Genre: Documentary

Director: Elizabeth Lo

Rating: NR

It would be easy to define Rose Plays Julie as a cross between Promising Young Woman and Killing Eve, but this psychological thriller turns the camp factor down to zero and makes even just the act of watching somebody else an existential experience. Directors Joe Lawlor and Christine Molloy treat this story with stone-cold intensity (perhaps to a fault), transforming their title character from a confused girl to somebody who relishes the power they have to disrupt other people's lives through her mere existence. There's something eerie about it that crawls under your skin if you let it, like a ghost story told among the living.

Genre: Drama, Thriller

Actor: Aidan Gillen, Alan Howley, Ann Skelly, Annabell Rickerby, Catherine Walker, Jack McEvoy, Joanne Crawford, Lochlann O'Mearáin, Orla Brady, Sadie Soverall

Director: Christine Molloy, Joe Lawlor

, 2013

Ida, the 2015 Academy Award for Best Foreign Language Film, is a stark black & white drama set in the early 60’s about a young Polish nun-to-be and her bawdy Aunt Wanda searching for the truth behind her family’s demise at the hands of the Nazis. What initially comes off as a painfully slow sleep-inducer pretty quickly evolves into a touching and lively contrast between the two lead characters; one virtuous and pure, the other boorish and hedonistic. Their journey is equal parts amusing, insightful and heartbreaking, with Ida’s personal exploration of self playing out as a remarkably humanistic affair. The cinematography by Lukasz Za and Ryszard Lenczewski is particularly striking, each shot a work of art in it’s own right. Logging in at just 82 minutes, the entire story whizzes by in a flash. The kind of film that will stay with you long after you’ve watched it.

Genre: Drama

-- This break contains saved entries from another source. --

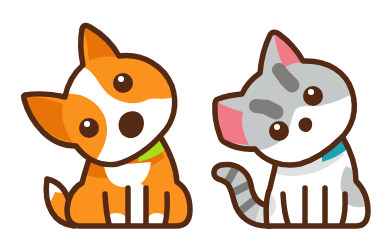
<!DOCTYPE html>
<html lang="en">
<head>
<meta charset="utf-8">
<title>Puppy and kitten</title>
<style>
:root {
  --line: #552a14; --paper: #ffffff;
  --orange: #fb921d; --orange-deep: #e87408; --lime: #a9dc1c;
  --grey: #c5c8c8; --grey-deep: #7f7c7c; --shade: #dfe1e2;
  --pink: #f27a86; --teal: #1fa3b3;
}
html, body { margin: 0; background: var(--paper); overflow: hidden; }
svg { display: block; width: 392px; height: 251px; }
.outline { fill: none; stroke: var(--line); stroke-width: 5.5; stroke-linecap: round; stroke-linejoin: round; }
.white { fill: var(--paper); }
.orange { fill: var(--orange); }
.orange-deep { fill: var(--orange-deep); }
.lime { fill: var(--lime); }
.grey { fill: var(--grey); }
.grey-deep { fill: var(--grey-deep); }
.shade { fill: var(--shade); }
.pink { fill: var(--pink); }
.teal { fill: var(--teal); }
.dark { fill: var(--line); }
.stripe { fill: none; stroke: var(--grey-deep); stroke-linecap: round; }
</style>
</head>
<body>
<svg viewBox="0 0 392 251" role="img" aria-label="A sitting orange puppy and a sitting grey kitten tilting their heads">
  <defs>
    <path id="dog-head" d="M25 95Q43 92 65 97C68 82 75 72 83 65Q79 46 82 29Q84 23 90 27Q109 38 119 56C143 53 164 66 172 86C178 104 174 122 162 134C150 148 133 160 117 164C99 167 85 158 76 146Q57 146 43 132Q29 118 24 99Q23 96 25 95Z"/>
    <path id="dog-body" d="M90 156C87 166 84 175 82 183C73 188 68 198 67 209Q67 226 80 226H176Q190 226 190 210C190 196 185 187 177 182C176 168 170 152 160 136Z"/>
    <path id="dog-tail" d="M47 179C60 182 66 191 69 201L74 226C55 224 43 207 47 179Z"/>
    <path id="cat-head" d="M218 99Q229 95 242 94C246 85 253 78 260 73Q262 51 270 35Q273 30 279 34Q294 45 303 61C328 60 346 72 352 91C358 111 352 128 340 139C328 151 314 160 300 164C280 168 264 160 255 149Q238 150 226 143Q221 141 220 136Q214 120 215 104Q215 100 218 99Z"/>
    <path id="cat-body" d="M276 160C275 170 272 178 270 188C266 197 265 207 267 226H356Q368 226 368 211C368 198 363 188 356 181C356 167 351 151 342 136Z"/>
    <path id="cat-tail" d="M221 165C237 162 249 172 251 185C253 198 259 205 270 206V226C251 227 238 217 234 201C231 190 230 183 221 180C211 178 212 167 221 165Z"/>
    <g id="eye">
      <circle class="dark" r="10"/>
      <circle class="white" cx="-2" cy="-4" r="3"/>
    </g>
    <clipPath id="dog-head-clip"><use href="#dog-head"/></clipPath>
    <clipPath id="dog-body-clip"><use href="#dog-body"/></clipPath>
    <clipPath id="dog-tail-clip"><use href="#dog-tail"/></clipPath>
    <clipPath id="cat-head-clip"><use href="#cat-head"/></clipPath>
    <clipPath id="cat-body-clip"><use href="#cat-body"/></clipPath>
    <clipPath id="cat-tail-clip"><use href="#cat-tail"/></clipPath>
  </defs>

  <rect class="white" width="392" height="251"/>

  <g id="puppy">
    <g clip-path="url(#dog-tail-clip)">
      <use href="#dog-tail" class="orange"/>
      <path class="white" d="M40 172H66L62 193L55 192L51 201L42 200Z"/>
    </g>
    <use href="#dog-tail" class="outline"/>
    <g clip-path="url(#dog-body-clip)">
      <use href="#dog-body" class="orange"/>
      <path class="orange-deep" d="M84 174C103 182 137 180 165 157L158 146L92 158Z"/>
      <path class="white" d="M104 166Q108 188 126 187Q148 188 151 162Z"/>
      <path class="lime" d="M138 162Q158 158 172 144L166 134L140 150Z"/>
      <path class="white" d="M106 228V221Q107 213 116 213Q126 213 127 221V228ZM147 228V221Q148 213 157 213Q166 213 167 221V228Z"/>
      <path class="white" d="M129 188Q137 176 145 188V228H129Z"/>
    </g>
    <path class="outline" d="M128 188V224M146 188V224M105 194Q106 213 109 224M167 194Q168 213 165 224"/>
    <use href="#dog-body" class="outline"/>
    <g clip-path="url(#dog-head-clip)">
      <use href="#dog-head" class="white"/>
      <path class="orange" d="M18 88L66 94C82 92 97 101 104 115C110 129 107 145 96 160L70 158L20 125Z"/>
      <path class="orange" d="M76 18L126 46L186 80L176 96C166 101 157 97 149 99C135 107 116 103 105 91C97 82 95 72 83 67Z"/>
      <path class="orange-deep" d="M24 96Q46 97 63 104Q59 120 72 142Q40 138 24 96Z"/>
      <path class="orange-deep" d="M83 26Q88 44 89 61Q101 55 116 57Q104 37 83 26Z"/>
    </g>
    <use href="#dog-head" class="outline"/>
    <use href="#eye" x="123" y="83"/>
    <use href="#eye" x="89" y="128"/>
    <path class="dark" d="M121 117C126 110 138 109 142 116C147 124 142 137 132 138C121 139 115 126 121 117Z"/>
  </g>

  <g id="kitten">
    <g clip-path="url(#cat-tail-clip)">
      <use href="#cat-tail" class="grey"/>
      <path class="stripe" stroke-width="8" d="M226 185L240 160M230 194L256 181M238 213L258 197"/>
      <path class="shade" d="M252 230L262 200H274V230Z"/>
    </g>
    <use href="#cat-tail" class="outline"/>
    <g clip-path="url(#cat-body-clip)">
      <use href="#cat-body" class="white"/>
      <path class="shade" d="M270 172C295 181 324 174 344 155L338 145L274 158Z"/>
      <path class="grey" d="M346 166C338 178 339 196 349 205Q359 210 372 204V178Z"/>
      <path class="shade" d="M264 190Q277 194 276 207Q275 217 264 218Z"/>
      <path class="teal" d="M322 162Q338 158 352 145L346 134L322 150Z"/>
    </g>
    <path class="outline" d="M305 188V224M325 188V224M283 194Q284 213 288 224M345 194Q346 213 342 224"/>
    <use href="#cat-body" class="outline"/>
    <g clip-path="url(#cat-head-clip)">
      <use href="#cat-head" class="grey"/>
      <path class="white" d="M254 151C266 150 278 145 286 136C291 127 291 116 296 109C302 104 313 108 324 105C337 102 345 98 358 91V145L300 172H258Z"/>
      <path class="pink" d="M216 101Q227 108 243 112Q239 127 249 145L222 142Z"/>
      <path class="pink" d="M274 33Q276 50 284 68Q295 61 305 63Q294 44 274 33Z"/>
      <path class="stripe" stroke-width="14" d="M256 106L266 107M279 70L286 79"/>
      <path class="stripe" stroke-width="15" d="M266 107L276 112M286 79L292 85"/>
    </g>
    <use href="#cat-head" class="outline"/>
    <use href="#eye" x="313" y="96"/>
    <use href="#eye" x="279" y="131"/>
    <path class="dark" d="M299 122C301 117 308 116 311 120C314 125 311 132 306 132C301 132 297 127 299 122Z"/>
  </g>
</svg>
</body>
</html>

Actor: Adam Szyszkowski, Agata Kulesza, Agata Trzebuchowska, Artur Janusiak, Dawid Ogrodnik, Dorota Kuduk, Halina Skoczynska, Izabela Dąbrowska, Jerzy Trela, Joanna Kulig, Marek Kasprzyk, Mariusz Jakus, Paweł Burczyk

Director: Paweł Pawlikowski

Rating: PG-13